Content starts

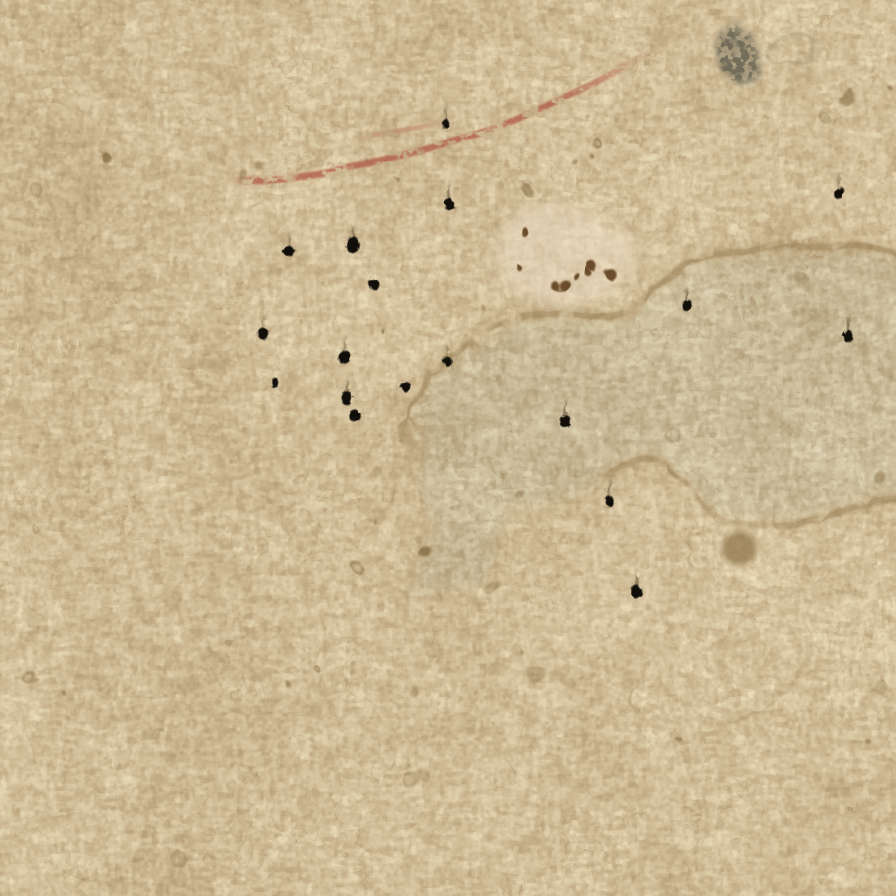
Reproduce this texture procedurally as a WebGL 2 fragment shader.

```glsl
#version 300 es
precision highp float;

uniform vec2 u_resolution;
out vec4 fragColor;

vec3 hash3(vec2 p) {
  vec3 q = fract(p.xyx * vec3(0.1031, 0.1030, 0.0973));
  q += dot(q, q.yxz + 33.33);
  return fract((q.xxy + q.yzz) * q.zyx);
}

// Soft cellular noise: random cell values blended by distance
float cells(vec2 p) {
  vec2 id = floor(p), f = fract(p);
  float sum = 0.0, weight = 0.0;
  for (int y = -1; y <= 1; y++)
    for (int x = -1; x <= 1; x++) {
      vec2 o = vec2(x, y);
      vec3 h = hash3(id + o);
      vec2 d = o + h.xy - f;
      float w = exp(-8.0 * dot(d, d));
      sum += w * h.z;
      weight += w;
    }
  return sum / max(weight, 1e-5);
}

// Positive inside the damp area, zero along its tide line
float dampField(vec2 p) {
  float top = 0.6 + 0.055 * smoothstep(0.46, 0.6, p.x) + 0.068 * smoothstep(0.68, 0.8, p.x);
  float hump = (p.x - 0.72) / 0.065;
  float bottom = 0.33 + 0.095 * smoothstep(0.53, 0.58, p.x) + 0.065 * exp(-hump * hump)
               + 0.03 * smoothstep(0.88, 1.0, p.x);
  float left = p.x - 0.465 - 0.012 * sin(p.y * 34.0);
  float a = top - p.y;
  float k = max(0.05 - abs(a - left), 0.0);
  return min(min(a, left) - k * k * 5.0, p.y - bottom);
}

float disc(vec2 d, float r, float soft) {
  return 1.0 - smoothstep(r - soft, r + soft, length(d));
}

void main() {
  vec2 uv = gl_FragCoord.xy / u_resolution;
  float edge = max(0.0014, 0.8 / u_resolution.y);
  float cloud = cells(uv * 5.0 + 3.0);
  float blotch = cells(uv * 19.0 + 40.0);
  float ripple = cells(uv * 55.0 + 70.0);
  float fine = cells(uv * 230.0);
  float weft = cells(uv * vec2(70.0, 190.0) + 11.0);
  float warp = cells(uv * vec2(190.0, 70.0) + 29.0);
  vec2 rough = uv + 0.022 * (vec2(blotch, cloud) - 0.5) + 0.011 * (vec2(ripple, blotch) - 0.5);

  // Paper: uneven tone, woven grain, faint creases
  float tone = 0.075 * (weft - 0.5) + 0.065 * (warp - 0.5) + 0.075 * (fine - 0.5);
  tone += 0.04 * (cloud - 0.5) + 0.045 * (blotch - 0.5) + 0.03 * (ripple - 0.5);
  float thread = 1.0 - smoothstep(0.0, 0.06, abs(ripple - 0.5 + 0.25 * (weft - warp)));
  tone -= 0.05 * thread * smoothstep(0.45, 0.75, blotch);
  tone -= 0.03 * exp(-pow((rough.y - 0.165) / 0.003, 2.0)) * smoothstep(0.35, 0.6, weft);
  tone -= 0.02 * exp(-pow((rough.y - 0.43) / 0.003, 2.0)) * (1.0 - smoothstep(0.2, 0.4, uv.x));
  tone -= 0.025 * exp(-pow((rough.x - 0.235) / 0.012, 2.0)) * smoothstep(0.3, 0.7, warp);
  tone -= 0.015 * exp(-pow((rough.x - 0.1) / 0.05, 2.0));
  vec3 col = vec3(0.817, 0.741, 0.596) + tone * vec3(0.9, 1.06, 1.15);

  // Damp area with a brown tide line
  float damp = dampField(rough);
  col = mix(col, col * vec3(0.963, 0.981, 0.995), smoothstep(-0.004, 0.02, damp));
  float strength = mix(0.25, 1.0, smoothstep(0.48, 0.54, uv.y + 0.3 * max(uv.x - 0.52, 0.0)));
  strength *= smoothstep(0.1, 0.6, ripple + 0.3 * blotch);
  float tide = exp(-pow(damp / 0.0042, 2.0)) + 0.35 * exp(-abs(damp) / 0.012);
  col = mix(col, vec3(0.56, 0.45, 0.28), 0.55 * strength * min(tide, 1.0));

  // Dim secondary tide arcs
  float arc = abs(length(rough - vec2(0.79, 0.31)) - 0.115);
  float dim = exp(-pow(arc / 0.003, 2.0)) * (1.0 - smoothstep(0.22, 0.34, uv.y));
  dim += exp(-pow((rough.x - 0.775) / 0.003, 2.0)) * smoothstep(0.28, 0.32, uv.y)
       * (1.0 - smoothstep(0.39, 0.42, uv.y));
  col = mix(col, vec3(0.6, 0.5, 0.33), 0.35 * dim * smoothstep(0.25, 0.65, ripple));

  // Pale scraped patch
  float pale = 1.0 - smoothstep(0.75, 1.1, length((rough - vec2(0.625, 0.72)) / vec2(0.085, 0.06)));
  pale *= smoothstep(-0.002, 0.008, -damp);
  col = mix(col, vec3(0.885, 0.82, 0.705) + 0.4 * tone, 0.8 * pale);

  // Worn red chalk stroke, with a short fainter one above
  float t = uv.x - 0.25;
  float off = uv.y - (0.798 + 0.02 * t + 0.6 * t * t) + 0.004 * (blotch - 0.5);
  float span = smoothstep(0.0, 0.04, t) * (1.0 - smoothstep(0.36, 0.52, t));
  float chalk = (1.0 - smoothstep(0.0015, 0.0065, abs(off))) * span;
  float upper = (1.0 - smoothstep(0.001, 0.005, abs(off - 0.028 + 0.06 * (t - 0.2))))
              * smoothstep(0.14, 0.17, t) * (1.0 - smoothstep(0.21, 0.25, t));
  chalk = (chalk + 0.45 * upper) * smoothstep(0.22, 0.6, weft * 0.6 + fine * 0.4);
  col = mix(col, vec3(0.69, 0.36, 0.28), 0.8 * chalk);

  // Grey mould spot, its pale halo ring, and a round brown spot
  float mould = disc(rough - vec2(0.825, 0.943), 0.031, 0.009);
  col = mix(col, vec3(0.43, 0.41, 0.34), mould * (0.4 + 0.55 * smoothstep(0.3, 0.65, fine)));
  float halo = exp(-pow((length(rough - vec2(0.885, 0.948)) - 0.018) / 0.003, 2.0));
  col = mix(col, vec3(0.58, 0.52, 0.4), 0.3 * halo);
  col = mix(col, vec3(0.55, 0.45, 0.28), 0.7 * disc(uv - vec2(0.825, 0.388), 0.019, 0.006));

  // Foxing: soft brown specks, some of them rings
  for (int i = 0; i < 44; i++) {
    vec3 h = hash3(vec2(i, 17)), g = hash3(vec2(i, 53));
    vec2 d = rough - h.xy;
    float r = 0.002 + 0.008 * h.z * h.z;
    float spot = disc(d, r, 0.0025);
    if (g.y > 0.7) spot *= 0.3 + 0.7 * smoothstep(0.3 * r, r, length(d));
    col = mix(col, vec3(0.46, 0.36, 0.19), spot * (0.2 + 0.5 * g.x));
  }

  // Brown flecks in the pale patch
  for (int i = 0; i < 7; i++) {
    vec3 h = hash3(vec2(i, 91));
    vec2 d = rough - vec2(0.57, 0.675) - h.xy * vec2(0.12, 0.085);
    col = mix(col, vec3(0.34, 0.21, 0.08), 0.85 * disc(d, 0.003 + 0.004 * h.z, 0.002));
  }

  // Wormholes, denser to the left, with a dark wisp above each
  for (int i = 0; i < 18; i++) {
    vec3 h = hash3(vec2(i, 131));
    vec2 c = i < 9 ? vec2(0.29, 0.5) + h.xy * vec2(0.17, 0.36) : vec2(0.42, 0.33) + h.xy * vec2(0.55, 0.62);
    vec2 d = uv - c + 0.004 * (vec2(fine, ripple) - 0.5);
    float r = i < 9 ? 0.0045 + 0.0025 * h.z : 0.003 + 0.003 * h.z;
    float wisp = disc((d - vec2(0.0, 0.011)) * vec2(1.0, 0.2), 0.0016, edge);
    col = mix(col, vec3(0.3, 0.23, 0.13), 0.5 * wisp * smoothstep(0.3, 0.7, h.z));
    col = mix(col, vec3(0.07, 0.06, 0.045), disc(d * vec2(1.0, 0.85), r, edge));
  }

  fragColor = vec4(clamp(col, 0.0, 1.0), 1.0);
}
```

Content ends

■ **Brief**
Wherever the word "length" occurs in a line of the listing, copy that line.

■ **Answer to this exercise**
  return 1.0 - smoothstep(r - soft, r + soft, length(d));
  float arc = abs(length(rough - vec2(0.79, 0.31)) - 0.115);
  float pale = 1.0 - smoothstep(0.75, 1.1, length((rough - vec2(0.625, 0.72)) / vec2(0.085, 0.06)));
  float halo = exp(-pow((length(rough - vec2(0.885, 0.948)) - 0.018) / 0.003, 2.0));
    if (g.y > 0.7) spot *= 0.3 + 0.7 * smoothstep(0.3 * r, r, length(d));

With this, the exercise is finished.